Today is the 100th anniversary of Sebastian Haffner’s – pardon, Raimund Pretzel’s birthday.
The pseudonym was created to protect relatives still living in Nazi-Germany, after the lawyer managed to emigrate to Britain and started to write.
Now, a lot of people will wonder why the former Observer journalist is still relevant and exciting us today; especially since his obituary [link] has already been published.
But since his death in 1999, a bundle of memoirs from the Thirties have been discovered and when posthumously published in 2002 in the English translation as “Defying Hitler”, the nearly forgotten author topped the reading charts once again.
It created a new hype of Haffnermania, with his previous works republished, such as “Germany: Jekyll and Hyde”
and it also inspired a flood of biographies on Haffner.
But why is he still relevant today?
Like, take me as example: after battling for nearly a year with the subject of “The German city in the Middle Ages” in school in the Eighties, I had enough of history lessons.
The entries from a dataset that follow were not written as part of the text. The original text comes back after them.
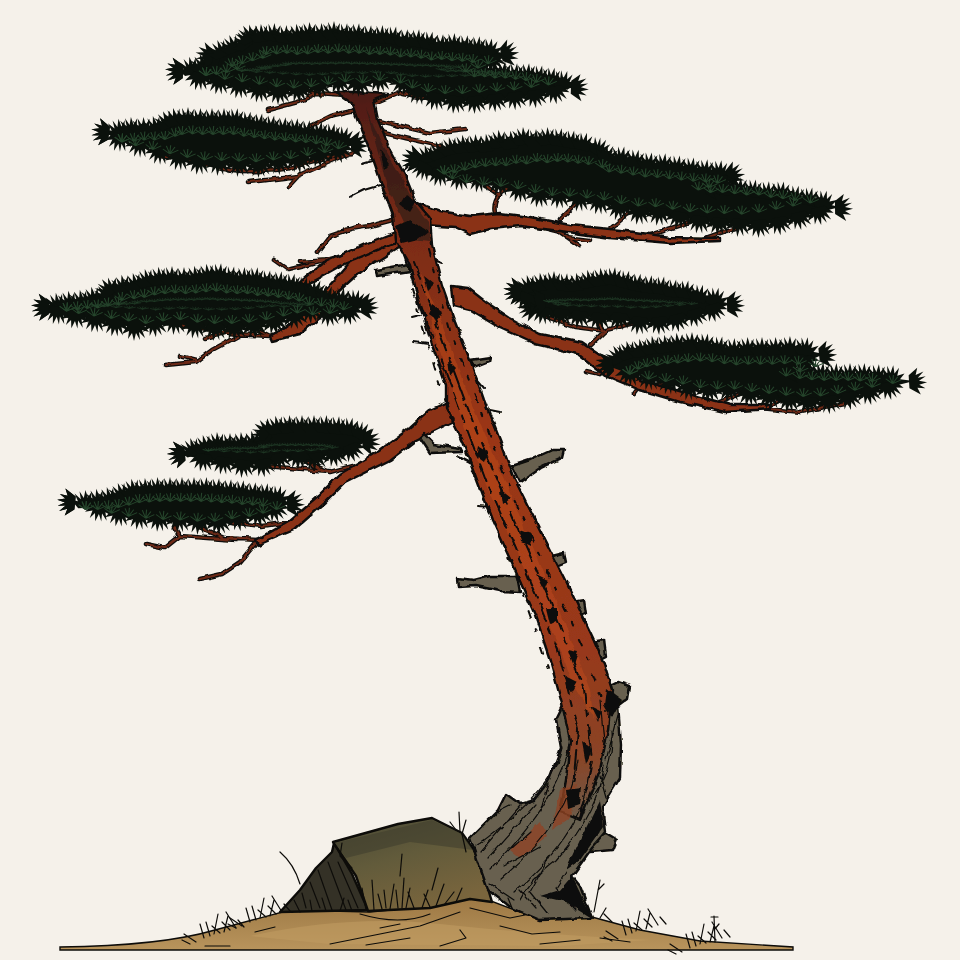
<!DOCTYPE html>
<html lang="en">
<head>
<meta charset="utf-8">
<title>Leaning pine</title>
<style>
:root{--paper:#f5f1ea;--ink:#0d0c09;--needle:#0b110c;--green:#1f3d26;--rust:#8a3018;--bark:#676050;--stone:#5a5439;--sand:#ab874f}
html,body{margin:0;background:var(--paper);overflow:hidden}
svg{display:block;width:960px;height:960px}
.ink{fill:none;stroke:var(--ink);stroke-width:2;stroke-linecap:round;stroke-linejoin:round}
.fine{stroke-width:1.2}
.solid{stroke:var(--ink);stroke-width:2.4;stroke-linejoin:round}
.branch{fill:var(--rust)}
.stub{fill:var(--bark)}
.twig-core{fill:none;stroke:#6d2a18;stroke-width:2;stroke-linecap:round;stroke-linejoin:round}
.twig-edge{fill:none;stroke:var(--ink);stroke-width:4.6;stroke-linecap:round;stroke-linejoin:round}
.pad{fill:var(--needle);marker:url(#tuft)}
.sheen{fill:none;marker:url(#sprig);transform-box:fill-box;transform-origin:50% 50%;transform:translate(0,3px) scale(.86,.62)}
.sheen.low{transform:translate(-4px,2px) scale(.66,.2)}
.knots{fill:var(--ink)}
</style>
</head>
<body>
<svg viewBox="0 0 960 960" role="img" aria-label="A leaning pine tree with red bark beside a rock">
<defs>
<marker id="tuft" markerUnits="userSpaceOnUse" markerWidth="40" markerHeight="40" viewBox="-20 -20 40 40" orient="auto">
<path fill="#0b110c" d="M-6 5-13-4-6-2-9-10-3-4-4-12 0-5 2-13 4-5 8-11 7-3 14-6 7 5Z"/>
</marker>
<marker id="sprig" markerUnits="userSpaceOnUse" markerWidth="32" markerHeight="32" viewBox="-16 -16 32 32">
<path fill="none" stroke="#25442b" stroke-width="1.3" d="M0 4-8-4M0 4-4-9M0 4 1-10M0 4 6-7M0 4 10-2"/>
</marker>
<linearGradient id="trunk-red" x1="0" y1="90" x2="0" y2="830" gradientUnits="userSpaceOnUse">
<stop offset="0" stop-color="#4d1c12"/><stop offset=".2" stop-color="#7c2c17"/><stop offset=".45" stop-color="#9a3616"/><stop offset=".75" stop-color="#98381a"/><stop offset=".9" stop-color="#8a4426"/><stop offset="1" stop-color="#676050"/>
</linearGradient>
<linearGradient id="rock-face" x1="0" y1="0" x2=".5" y2="1">
<stop offset="0" stop-color="#484834"/><stop offset=".5" stop-color="#625b3b"/><stop offset="1" stop-color="#79653d"/>
</linearGradient>
<linearGradient id="sand-fill" x1="0" y1="0" x2="0" y2="1">
<stop offset="0" stop-color="#9c7743"/><stop offset="1" stop-color="#b8945c"/>
</linearGradient>
<filter id="rough" x="-5%" y="-5%" width="110%" height="110%">
<feTurbulence type="fractalNoise" baseFrequency=".09" numOctaves="2" seed="4"/>
<feDisplacementMap in="SourceGraphic" scale="5" xChannelSelector="R" yChannelSelector="G"/>
</filter>
<path id="crown" d="M178 72 190 70 202 67 214 62 208 57 220 53 232 48 244 44 248 38 260 37 272 36 284 38 296 37 308 35 320 36 332 34 344 36 356 36 368 38 380 38 392 39 404 42 416 42 428 44 440 47 452 46 464 48 476 49 488 51 506 53 494 60 480 66 490 74 502 74 514 76 526 76 538 78 550 80 562 83 576 87 556 91 536 95 516 97 496 99 476 101 456 101 436 98 418 92 404 84 380 80 360 84 340 82 320 86 300 90 280 92 260 90 240 86 220 82 200 78Z"/>
<path id="upper-left" d="M104 133 118 132 130 130 142 130 154 129 166 124 174 121 186 120 198 121 210 121 222 121 234 121 246 124 258 126 270 128 282 130 294 131 306 133 318 134 330 136 342 139 356 144 340 150 320 155 300 160 280 162 260 165 240 164 220 163 200 162 180 158 160 152 140 145 120 139Z"/>
<path id="upper-right" d="M414 160 426 158 438 154 450 150 462 148 474 147 486 147 498 143 510 144 522 140 534 142 546 140 558 141 570 143 582 145 598 150 606 157 620 159 634 162 648 165 662 166 676 168 690 170 704 172 718 173 732 175 722 182 710 186 724 190 738 190 752 192 766 194 780 194 794 198 808 200 822 203 840 207 820 212 800 217 780 222 760 225 740 224 720 223 700 221 680 217 660 213 640 212 620 208 600 202 580 199 560 196 540 195 520 190 500 184 480 180 460 178 440 174 424 168Z"/>
<path id="middle-left" d="M44 308 56 306 68 304 80 303 92 300 104 298 108 291 122 288 134 286 146 282 158 280 170 279 182 280 194 279 206 277 218 276 230 279 242 280 254 280 266 283 278 284 290 286 302 289 314 292 326 298 340 300 354 302 366 306 350 312 330 314 312 311 296 316 276 322 256 326 236 328 216 328 196 326 176 322 156 324 136 328 116 324 96 320 76 316 58 312Z"/>
<path id="middle-right" d="M516 292 528 288 540 286 552 284 564 286 576 286 588 283 600 281 612 280 624 283 636 286 648 288 660 289 672 292 684 293 698 297 714 300 732 304 714 309 696 314 678 319 660 322 640 322 620 318 600 318 580 316 562 314 544 312 530 308 540 302 526 298Z"/>
<path id="lower-right" d="M608 366 618 358 628 354 640 352 652 349 664 348 676 346 690 345 704 346 718 349 732 351 746 350 760 350 774 350 788 349 804 350 824 354 806 362 790 369 806 373 820 375 834 376 848 376 862 376 876 377 890 378 914 381 890 387 870 392 850 397 830 401 810 402 790 400 770 397 750 394 730 390 710 390 690 388 670 382 650 378 630 374Z"/>
<path id="lower-left" d="M180 455 192 451 204 448 216 445 228 446 240 445 252 444 264 440 264 433 276 429 288 428 300 428 312 428 324 428 336 429 348 430 360 434 368 441 352 449 336 454 316 458 300 457 280 458 264 464 244 465 224 462 204 459Z"/>
<path id="bottom-left" d="M70 503 84 503 96 502 108 500 120 496 132 492 144 491 156 490 168 490 180 490 192 490 204 490 216 491 228 492 240 493 252 495 264 496 276 498 292 503 276 509 260 514 240 518 220 522 200 522 180 520 160 519 140 517 120 514 100 509Z"/>
<path id="twigs" d="M358 150Q320 166 298 176 270 180 248 182M300 174 288 187M352 153Q320 158 290 168 240 176 210 164L160 156M356 110 330 116 310 126M345 96 316 94 298 102 268 110M316 94 300 88M375 120 400 126 430 133 466 129M380 132 405 138 440 146M372 104 400 92 430 100M402 93 420 96M392 236 355 252 320 262 288 270 274 260M360 226 330 236 318 252M400 218 370 226 344 230M330 260 300 262M302 322 270 336 235 334 200 328 160 320M238 336 212 350 196 362 166 365M196 360 180 356M270 336 250 326M225 333 205 338M498 222Q490 204 500 194L510 186M500 196 486 186M520 222 560 232 580 246M566 237 590 240M560 220 576 204M610 229 628 214M650 235 690 222M700 240 740 226M590 345 606 330 640 322M604 332 596 318M606 331 575 327 545 316M600 374 586 371M640 386 634 394M660 384 672 378M760 408 800 412 850 402M720 402 740 394M770 406 785 398M352 466 330 472 305 462M330 471 290 468 262 466M290 522 262 526 230 522M258 540 240 562 222 574 200 579M258 540 225 538 200 528M236 540 180 536 165 548 146 544M180 536 174 526"/>
</defs>
<rect width="960" height="960" fill="var(--paper)"/>

<g id="ground">
<path fill="url(#sand-fill)" stroke="var(--ink)" stroke-width="1.4" d="M60 947Q160 946 215 930L290 910 370 912 440 905 478 896 520 912 592 917 640 930 700 941 793 947V950H60Z"/>
<path fill="#c09b62" opacity=".6" d="M250 936Q350 914 440 924T650 940L560 946 330 944Z"/>
<path class="ink fine" d="M330 944 380 934 420 926 460 912M360 914Q400 926 430 914M366 945 410 938M440 946 466 938 460 930M500 926 532 934 560 932M540 944 580 940M380 928 400 924M470 908 510 918 530 914M255 932 275 927M205 946H230M600 938 630 942"/>
</g>

<g id="rock" class="solid">
<path fill="#343126" d="M280 912 300 890 316 868 332 852 334 843 352 874 368 910Z"/>
<path fill="url(#rock-face)" d="M333 842 398 824 432 818 462 833 474 850 486 882 492 902 470 899 430 908 368 911 356 876Z"/>
<path fill="#3e3c2c" stroke="none" opacity=".55" d="M335 843 432 820 462 834 473 850 410 842 346 858Z"/>
<path class="ink fine" d="M342 843 340 856 352 868M462 834 466 852M310 882 320 908M318 870 332 910M328 862 346 910M338 862 358 908M302 893 306 908M402 854 400 876M438 868 432 890"/>
</g>

<g id="branches" filter="url(#rough)">
<use href="#twigs" class="twig-edge"/>
<use href="#twigs" class="twig-core"/>
<g class="solid branch">
<path d="M420 204 440 211 470 216 500 213 530 217 570 225 620 230 670 237 720 238 720 241 670 243 610 238 560 231 520 226 490 229 470 234 455 227 425 225Z"/>
<path d="M398 232 370 246 350 262 322 294 300 318 270 336 272 341 300 334 320 318 338 292 360 272 398 248Z"/>
<path d="M400 230 365 244 325 262 300 282 308 284 340 266 394 244Z"/>
<path d="M452 286 468 288 486 302 510 318 540 334 582 343 610 362 640 380 690 394 730 405 770 405 770 409 725 412 680 402 640 390 606 376 578 354 535 344 500 328 470 310 454 306Z"/>
<path d="M447 402 430 410 410 428 380 450 340 474 318 496 290 520 256 540 258 545 294 530 326 502 346 482 390 460 416 440 452 422Z"/>
</g>
<g class="solid stub">
<path d="M512 466 530 460 552 450 564 450 562 458 540 468 520 482Z"/>
<path d="M517 576 490 576 474 580 457 578 458 587 476 586 500 591 520 592Z"/>
<path d="M408 264 376 270 377 276 410 271Z"/>
<path d="M460 448 434 444 424 434 420 438 430 453 462 452Z"/>
<path d="M470 360 490 357 489 361 474 367Z"/>
<path d="M552 556 564 553 566 562 556 566ZM572 602 584 600 586 614 576 618ZM592 642 604 640 606 656 598 660Z"/>
<path d="M606 688 618 682 630 686 628 698 620 704 612 712Z"/>
<path d="M588 838 606 834 616 840 612 850 590 852Z"/>
</g>
<path class="ink" d="M384 184 364 190 350 197M376 160 362 164M404 170 418 158M420 316 412 318M428 344 414 342M458 456 470 462M494 507 478 506M484 388 474 376M442 262 432 258M500 412 490 410" stroke-width="4"/>
</g>

<g id="trunk" filter="url(#rough)">
<path class="solid" fill="var(--bark)" d="M564 704 556 720 561 748 548 782 534 800 520 804 506 794 498 810 470 838 478 862 488 890 512 908 540 920 592 918 580 886 572 876 592 848 606 832 603 806 620 778 621 745 618 704 600 690Z"/>
<path class="solid" fill="url(#trunk-red)" d="M334 92 352 104 358 122 370 150 382 185 393 215 395 240 410 265 418 300 432 345 446 385 446 408 462 440 477 480 492 520 515 570 535 615 550 660 562 704 570 740 566 780 560 812 580 820 600 770 608 730 612 690 604 664 594 640 575 600 555 560 535 520 515 480 500 440 484 400 470 360 455 322 442 285 432 245 430 218 415 200 405 175 388 145 378 120 374 100 388 94 355 92Z"/>
<path fill="#c14d1c" opacity=".45" d="M420 270 444 330 470 400 500 470 530 540 560 610 590 690 594 720 576 690 552 630 520 560 488 490 462 420 436 340Z"/>
<path fill="#8f4325" opacity=".8" d="M510 850 540 822 548 836 520 858ZM560 790 576 784 570 818 552 830Z"/>
<path fill="#2b1d14" opacity=".65" d="M366 108 380 140 402 178 416 206 428 222 430 242 412 240 402 220 388 190Z"/>
<g class="knots">
<path d="M396 226 410 220 428 232 418 240 402 244ZM406 194 416 202 410 212 400 204ZM432 305 442 312 436 320 428 314ZM478 446 488 452 484 462 476 456ZM520 530 532 534 530 546 522 542ZM536 574 548 580 544 590ZM546 608 558 608 558 620 550 624ZM568 650 578 652 574 664ZM566 676 578 682 572 692 566 688ZM590 706 602 712 598 722ZM566 790 582 788 580 804 568 808ZM582 742 592 750 586 764ZM448 360 456 368 450 376ZM500 490 510 498 502 504ZM424 276 434 284 428 290ZM380 150 390 164 384 170ZM606 688 622 700 612 718 604 704Z"/>
<path d="M592 918 572 876 560 890 540 896 566 902ZM600 800 580 840 566 870 580 860 604 826Z"/>
</g>
<path class="ink" stroke-dasharray="18 7 6 9 30 6" d="M402 250 426 320 456 400 486 480 526 572 558 650 578 730 572 800M414 262 446 350 476 430 514 520 550 600 584 690 592 760 580 820"/>
<path class="ink" stroke-width="3.5" stroke-dasharray="7 12 3 16" d="M428 250 450 330 478 404 508 484 546 568 584 650 606 710M412 290 440 386 474 476 520 586 548 668"/>
<path class="ink fine" d="M570 740Q560 800 490 870M578 760Q570 820 500 880M590 770Q586 830 514 892M604 764Q600 810 556 860 530 880 520 900M612 730Q614 770 590 800M562 748Q554 790 476 846M536 804 488 858M520 806 480 852M498 812 510 806M550 856 530 892 548 914M566 872 556 888 576 910M520 890 536 908M490 884 514 900M618 716 606 760M600 700 604 742M548 784 540 812M600 776 606 798M512 848 530 832M504 866 540 846"/>
</g>

<g id="foliage">
<use href="#crown" class="pad"/><use href="#crown" class="sheen"/><use href="#crown" class="sheen low"/>
<use href="#upper-left" class="pad"/><use href="#upper-left" class="sheen"/>
<use href="#upper-right" class="pad"/><use href="#upper-right" class="sheen"/>
<use href="#middle-left" class="pad"/><use href="#middle-left" class="sheen"/><use href="#middle-left" class="sheen low"/>
<use href="#middle-right" class="pad"/><use href="#middle-right" class="sheen low"/>
<use href="#lower-right" class="pad"/><use href="#lower-right" class="sheen"/>
<use href="#lower-left" class="pad"/><use href="#lower-left" class="sheen low"/>
<use href="#bottom-left" class="pad"/><use href="#bottom-left" class="sheen"/>
</g>

<g id="grass" class="ink fine">
<path d="M300 884Q294 864 280 852M460 832 459 812M462 834 466 820M456 830 450 822M594 912 600 880M598 890 604 884M715 942 714 916M711 917H718M714 930 719 924"/>
<path id="blades" d="M250 922 246 908M256 920 252 906M260 918 264 898M266 917 258 910M270 916 274 900M276 914 268 906M282 912 272 896M242 926 230 918M236 928 228 924M290 911 284 904"/>
<use href="#blades" x="-46" y="16"/>
<use href="#blades" x="376" y="13"/>
<use href="#blades" x="440" y="26"/>
<path d="M366 910 362 888M374 910 372 880M382 909 378 894M390 909 394 884M398 908 396 890M406 908 410 888M414 908 408 892M422 908 428 890M430 907 424 894M436 906 444 884M444 905 454 892M386 908 384 890M402 908 404 878M300 912 294 900M312 911 310 900M326 911 322 898M340 911 344 898M352 911 348 900M456 902 462 888M512 908 508 898M600 918 606 908M612 922 604 914"/>
</g>
</svg>
</body>
</html>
I gave pretty much up on the subject, it seemed just boring and pointless to me. It appeared to be just a list of dates pointing out that “King X went to war against Prince Y because he wanted some more land”. Or some more power. Or because of something religious. Or… aeh, whatever.
What Sebastin Haffner achieved, was to make history comprehensible and exciting again. He explained motives, thoughts, plans and the decision-making of the people, and did not just focus on the kings, queens and other political leaders but also gave examples about the mood amongst ordinary people living and coping in extraordinary times. And this was not his only achievement: he explained history in order to understand how we got to the present situation and what the future is likely to bring.
Generally speaking, his explanations on for example how Bismarck united the counties to form a federal German state pretty much still explains on why there has never been a serious conflict or struggle for independence by one of its parts. He also explained the motives behind late 19th century home affairs policy brilliantly, why Germany did not have (m)any colonies or that the introduction of the social security system was started in order to discourage public support for the socialist party or other revolutionary tendencies.
So after we reached Bismarck, history lessons got all much more exciting again. Only later, when reading Sebastian Haffner’s work “The Ailing Empire” my impression then was, that the school text books seemed to have plagiarised its content, with a nice pick’n choose of historical details and reasoning omitted because of non-approval by the relevant education ministry. Like, the assassination of Karl Liebknecht and Rosa Luxembourg by the early socialist party leaders (SPD) was brushed over very generously, but are nicely and in depth detailed in Haffner’s book about 1918/1919 plus the effects it had on the state of democracy in a young German republic. Oh, and the fact that Hitler was first introduced to the Nazi movement as a police spy. Or read Haffner’s ”The Meaning of Hitler”.
So,in summary and especially in his book “Defying Hitler”, Haffner also achieved to explain to later generations like me, how it was possible that the Nazi Reich and the Holocaust happened, how Hitler could have gained popular support and how a young democracy got transformed into a totalitarian regime.
Given that most of the older generation did not – and if alive, still does not – want to talk about that dark part of history, apart from personal family anecdotes such as “and then Uncle Herbert threw the burning Christmas tree out of the window” or “we were lucky because the bomb flew into the cesspool”, the Haffner’s books, in particular his memoirs, were and are incredibly important to understand history from an egalitarian perspective.
So, and that’s that for another hundred years.
At least for commemorating Haffner – I hope I am allowed back here earlier with another subject.
But, if there is one regret on this special day; then it is that we can not celebrate his temporary presence on this planet by reading his Observer articles on the brandnew Digital Archive for free.